◆ **Entries provided**
----------------------------------------
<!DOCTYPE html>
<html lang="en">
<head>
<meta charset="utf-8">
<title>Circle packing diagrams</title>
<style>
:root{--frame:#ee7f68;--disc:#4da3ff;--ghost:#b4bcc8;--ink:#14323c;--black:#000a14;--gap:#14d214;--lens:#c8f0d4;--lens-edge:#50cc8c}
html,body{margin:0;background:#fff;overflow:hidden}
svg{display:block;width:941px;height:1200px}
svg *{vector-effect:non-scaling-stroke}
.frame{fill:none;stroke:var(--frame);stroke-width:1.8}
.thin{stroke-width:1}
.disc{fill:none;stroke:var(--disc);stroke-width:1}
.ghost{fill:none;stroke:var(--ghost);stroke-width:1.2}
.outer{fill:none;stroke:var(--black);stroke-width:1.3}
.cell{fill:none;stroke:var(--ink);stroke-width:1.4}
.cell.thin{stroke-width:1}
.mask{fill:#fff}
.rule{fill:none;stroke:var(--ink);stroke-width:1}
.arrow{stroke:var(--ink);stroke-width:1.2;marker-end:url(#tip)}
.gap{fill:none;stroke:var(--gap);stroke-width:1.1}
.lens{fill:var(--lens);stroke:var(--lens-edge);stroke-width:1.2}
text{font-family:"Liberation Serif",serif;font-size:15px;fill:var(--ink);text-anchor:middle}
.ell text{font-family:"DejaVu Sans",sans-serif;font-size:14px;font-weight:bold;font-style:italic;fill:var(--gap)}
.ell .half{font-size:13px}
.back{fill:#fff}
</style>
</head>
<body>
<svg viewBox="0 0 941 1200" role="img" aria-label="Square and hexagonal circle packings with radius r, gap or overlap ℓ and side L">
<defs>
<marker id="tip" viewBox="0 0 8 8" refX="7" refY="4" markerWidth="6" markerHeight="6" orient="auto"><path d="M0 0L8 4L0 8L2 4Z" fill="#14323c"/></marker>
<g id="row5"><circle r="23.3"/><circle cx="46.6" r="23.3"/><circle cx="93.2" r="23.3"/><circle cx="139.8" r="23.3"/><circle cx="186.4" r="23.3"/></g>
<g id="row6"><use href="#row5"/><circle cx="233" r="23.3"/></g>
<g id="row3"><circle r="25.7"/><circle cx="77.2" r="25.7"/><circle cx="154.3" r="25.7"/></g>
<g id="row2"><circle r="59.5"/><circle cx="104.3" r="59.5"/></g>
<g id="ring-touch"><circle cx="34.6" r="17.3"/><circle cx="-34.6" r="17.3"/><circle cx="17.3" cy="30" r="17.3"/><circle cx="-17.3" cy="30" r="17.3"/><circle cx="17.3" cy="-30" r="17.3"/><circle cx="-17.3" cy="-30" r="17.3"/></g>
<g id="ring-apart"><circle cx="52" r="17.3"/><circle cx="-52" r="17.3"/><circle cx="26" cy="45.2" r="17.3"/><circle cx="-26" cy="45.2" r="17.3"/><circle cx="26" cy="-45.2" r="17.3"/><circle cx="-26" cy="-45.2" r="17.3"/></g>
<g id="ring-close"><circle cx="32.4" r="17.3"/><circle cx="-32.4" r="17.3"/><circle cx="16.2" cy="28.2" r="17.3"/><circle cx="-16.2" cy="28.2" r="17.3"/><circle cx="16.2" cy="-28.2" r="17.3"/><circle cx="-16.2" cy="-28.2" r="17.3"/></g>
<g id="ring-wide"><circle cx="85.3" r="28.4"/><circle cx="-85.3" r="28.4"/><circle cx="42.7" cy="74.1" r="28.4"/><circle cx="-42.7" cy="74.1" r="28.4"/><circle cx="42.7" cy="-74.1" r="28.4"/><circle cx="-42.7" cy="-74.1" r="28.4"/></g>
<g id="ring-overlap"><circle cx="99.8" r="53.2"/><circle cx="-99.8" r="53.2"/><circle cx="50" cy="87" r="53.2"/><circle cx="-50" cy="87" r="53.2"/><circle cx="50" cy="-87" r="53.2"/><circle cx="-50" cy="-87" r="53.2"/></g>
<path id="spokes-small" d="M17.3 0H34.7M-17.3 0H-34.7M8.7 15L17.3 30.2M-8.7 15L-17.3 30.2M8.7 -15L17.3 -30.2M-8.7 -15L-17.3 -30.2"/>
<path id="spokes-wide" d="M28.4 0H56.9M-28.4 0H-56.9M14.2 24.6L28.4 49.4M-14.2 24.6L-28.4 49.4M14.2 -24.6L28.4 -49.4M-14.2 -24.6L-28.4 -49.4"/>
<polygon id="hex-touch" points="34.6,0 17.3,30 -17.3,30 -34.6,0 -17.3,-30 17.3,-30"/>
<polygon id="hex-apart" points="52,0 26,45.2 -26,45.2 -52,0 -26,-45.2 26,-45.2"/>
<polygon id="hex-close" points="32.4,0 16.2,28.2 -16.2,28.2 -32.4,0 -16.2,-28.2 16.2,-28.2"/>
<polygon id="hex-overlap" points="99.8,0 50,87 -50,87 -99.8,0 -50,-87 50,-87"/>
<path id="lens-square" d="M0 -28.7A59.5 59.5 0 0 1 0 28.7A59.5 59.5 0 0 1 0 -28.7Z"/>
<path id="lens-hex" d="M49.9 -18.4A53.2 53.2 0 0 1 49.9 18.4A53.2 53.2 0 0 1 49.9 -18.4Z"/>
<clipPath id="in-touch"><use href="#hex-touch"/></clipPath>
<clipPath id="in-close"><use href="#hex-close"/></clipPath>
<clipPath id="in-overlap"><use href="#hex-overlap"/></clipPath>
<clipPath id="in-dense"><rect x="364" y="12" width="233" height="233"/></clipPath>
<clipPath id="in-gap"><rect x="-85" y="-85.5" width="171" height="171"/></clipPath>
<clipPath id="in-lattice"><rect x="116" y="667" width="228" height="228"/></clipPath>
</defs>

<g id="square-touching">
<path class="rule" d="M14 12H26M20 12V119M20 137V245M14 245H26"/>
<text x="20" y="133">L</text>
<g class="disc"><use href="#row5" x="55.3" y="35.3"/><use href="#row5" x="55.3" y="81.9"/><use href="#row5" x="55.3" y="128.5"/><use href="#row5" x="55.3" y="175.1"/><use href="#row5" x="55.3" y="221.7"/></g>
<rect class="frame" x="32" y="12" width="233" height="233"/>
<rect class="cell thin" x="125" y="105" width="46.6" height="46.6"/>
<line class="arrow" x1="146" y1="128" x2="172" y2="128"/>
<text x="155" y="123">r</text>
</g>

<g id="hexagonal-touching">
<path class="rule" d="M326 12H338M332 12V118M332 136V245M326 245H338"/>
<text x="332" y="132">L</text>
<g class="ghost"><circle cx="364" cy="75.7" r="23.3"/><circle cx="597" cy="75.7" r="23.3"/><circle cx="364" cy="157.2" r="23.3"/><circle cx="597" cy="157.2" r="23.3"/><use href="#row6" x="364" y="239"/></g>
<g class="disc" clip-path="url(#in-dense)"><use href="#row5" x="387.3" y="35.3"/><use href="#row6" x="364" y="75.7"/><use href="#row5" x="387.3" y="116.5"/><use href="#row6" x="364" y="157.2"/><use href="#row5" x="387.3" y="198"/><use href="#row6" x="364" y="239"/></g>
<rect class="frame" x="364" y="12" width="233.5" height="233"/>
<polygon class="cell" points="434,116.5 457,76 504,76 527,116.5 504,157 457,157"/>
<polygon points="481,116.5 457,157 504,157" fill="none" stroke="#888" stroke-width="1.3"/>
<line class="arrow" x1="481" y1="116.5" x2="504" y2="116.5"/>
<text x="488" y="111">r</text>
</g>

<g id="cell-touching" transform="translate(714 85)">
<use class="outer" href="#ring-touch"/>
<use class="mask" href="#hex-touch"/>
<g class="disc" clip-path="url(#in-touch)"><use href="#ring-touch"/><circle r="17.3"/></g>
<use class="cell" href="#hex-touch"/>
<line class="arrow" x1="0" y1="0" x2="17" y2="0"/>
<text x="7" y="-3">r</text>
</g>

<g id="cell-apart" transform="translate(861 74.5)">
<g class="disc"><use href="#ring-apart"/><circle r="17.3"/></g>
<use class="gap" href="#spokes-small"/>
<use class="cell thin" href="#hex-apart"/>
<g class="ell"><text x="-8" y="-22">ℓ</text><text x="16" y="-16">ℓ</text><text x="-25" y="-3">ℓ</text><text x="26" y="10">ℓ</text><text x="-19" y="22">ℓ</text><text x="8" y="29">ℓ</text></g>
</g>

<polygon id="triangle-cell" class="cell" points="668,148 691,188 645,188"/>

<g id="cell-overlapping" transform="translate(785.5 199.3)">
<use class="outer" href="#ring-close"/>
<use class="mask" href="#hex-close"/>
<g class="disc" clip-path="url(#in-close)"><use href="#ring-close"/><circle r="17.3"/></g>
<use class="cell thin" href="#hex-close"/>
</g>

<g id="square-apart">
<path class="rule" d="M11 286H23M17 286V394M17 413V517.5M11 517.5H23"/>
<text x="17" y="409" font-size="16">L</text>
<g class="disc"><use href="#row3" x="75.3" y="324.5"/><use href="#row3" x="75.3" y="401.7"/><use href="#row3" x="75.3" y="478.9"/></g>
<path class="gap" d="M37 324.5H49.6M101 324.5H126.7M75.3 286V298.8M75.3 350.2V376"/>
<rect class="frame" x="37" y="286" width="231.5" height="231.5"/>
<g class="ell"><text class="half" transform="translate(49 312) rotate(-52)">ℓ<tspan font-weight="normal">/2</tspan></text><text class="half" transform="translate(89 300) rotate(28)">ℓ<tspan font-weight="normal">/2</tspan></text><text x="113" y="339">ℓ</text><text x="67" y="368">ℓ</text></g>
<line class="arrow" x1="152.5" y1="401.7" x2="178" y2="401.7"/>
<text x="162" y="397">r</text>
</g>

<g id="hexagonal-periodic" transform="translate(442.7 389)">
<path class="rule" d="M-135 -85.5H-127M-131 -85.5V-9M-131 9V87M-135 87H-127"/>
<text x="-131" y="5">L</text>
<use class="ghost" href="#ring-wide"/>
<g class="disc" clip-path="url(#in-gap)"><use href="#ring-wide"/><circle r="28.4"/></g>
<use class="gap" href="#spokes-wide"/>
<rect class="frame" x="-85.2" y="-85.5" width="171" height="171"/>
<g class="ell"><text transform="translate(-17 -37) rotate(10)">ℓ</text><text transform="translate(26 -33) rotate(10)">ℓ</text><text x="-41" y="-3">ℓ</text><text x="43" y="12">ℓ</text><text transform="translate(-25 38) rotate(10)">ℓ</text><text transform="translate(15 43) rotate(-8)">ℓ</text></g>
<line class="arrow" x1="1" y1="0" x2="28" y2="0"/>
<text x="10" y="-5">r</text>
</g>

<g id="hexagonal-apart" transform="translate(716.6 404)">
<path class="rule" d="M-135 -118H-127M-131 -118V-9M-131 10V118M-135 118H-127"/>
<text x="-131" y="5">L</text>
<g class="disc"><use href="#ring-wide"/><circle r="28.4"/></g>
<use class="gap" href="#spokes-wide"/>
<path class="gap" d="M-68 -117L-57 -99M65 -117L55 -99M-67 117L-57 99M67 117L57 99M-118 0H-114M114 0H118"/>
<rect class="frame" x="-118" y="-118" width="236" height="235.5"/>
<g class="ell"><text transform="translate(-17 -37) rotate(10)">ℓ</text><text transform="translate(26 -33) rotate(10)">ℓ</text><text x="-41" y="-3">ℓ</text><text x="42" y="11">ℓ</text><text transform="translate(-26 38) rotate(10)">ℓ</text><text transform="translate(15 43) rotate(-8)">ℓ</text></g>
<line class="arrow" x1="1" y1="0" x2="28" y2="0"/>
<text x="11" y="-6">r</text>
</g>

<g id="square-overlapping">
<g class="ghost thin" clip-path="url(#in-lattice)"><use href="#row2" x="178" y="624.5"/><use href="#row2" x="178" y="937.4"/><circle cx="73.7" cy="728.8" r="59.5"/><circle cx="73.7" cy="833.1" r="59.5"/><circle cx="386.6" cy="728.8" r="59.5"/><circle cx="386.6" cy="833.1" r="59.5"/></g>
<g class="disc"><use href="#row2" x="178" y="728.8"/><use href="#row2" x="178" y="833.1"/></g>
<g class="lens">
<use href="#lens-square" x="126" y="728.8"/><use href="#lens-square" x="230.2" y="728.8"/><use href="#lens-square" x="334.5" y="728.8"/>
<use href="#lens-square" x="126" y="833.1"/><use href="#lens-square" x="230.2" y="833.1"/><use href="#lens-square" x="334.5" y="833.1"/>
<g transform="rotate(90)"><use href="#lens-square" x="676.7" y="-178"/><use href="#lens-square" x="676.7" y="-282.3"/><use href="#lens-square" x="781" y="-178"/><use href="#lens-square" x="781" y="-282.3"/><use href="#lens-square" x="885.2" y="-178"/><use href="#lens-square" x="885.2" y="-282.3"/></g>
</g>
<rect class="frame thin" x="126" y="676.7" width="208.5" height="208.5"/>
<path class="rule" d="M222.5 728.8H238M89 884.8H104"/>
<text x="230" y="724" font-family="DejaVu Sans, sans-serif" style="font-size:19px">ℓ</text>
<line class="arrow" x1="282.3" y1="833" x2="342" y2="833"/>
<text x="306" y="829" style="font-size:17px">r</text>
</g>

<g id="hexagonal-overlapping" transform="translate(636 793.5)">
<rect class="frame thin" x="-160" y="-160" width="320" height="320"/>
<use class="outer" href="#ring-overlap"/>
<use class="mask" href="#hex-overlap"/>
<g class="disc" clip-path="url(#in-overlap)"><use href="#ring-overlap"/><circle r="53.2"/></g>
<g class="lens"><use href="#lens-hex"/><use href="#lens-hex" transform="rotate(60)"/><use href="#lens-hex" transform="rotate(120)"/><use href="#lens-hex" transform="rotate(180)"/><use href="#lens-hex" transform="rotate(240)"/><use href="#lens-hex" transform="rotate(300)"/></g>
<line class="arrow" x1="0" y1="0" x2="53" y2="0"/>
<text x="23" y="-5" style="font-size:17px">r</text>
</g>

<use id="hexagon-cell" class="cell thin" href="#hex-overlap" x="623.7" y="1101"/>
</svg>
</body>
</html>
----------------------------------------
◆ **Assignment**
Read each line of the material, and wherever the word "html" turns up, copy that line.

◆ **Response to this exercise**
<!DOCTYPE html>
<html lang="en">
html,body{margin:0;background:#fff;overflow:hidden}
</html>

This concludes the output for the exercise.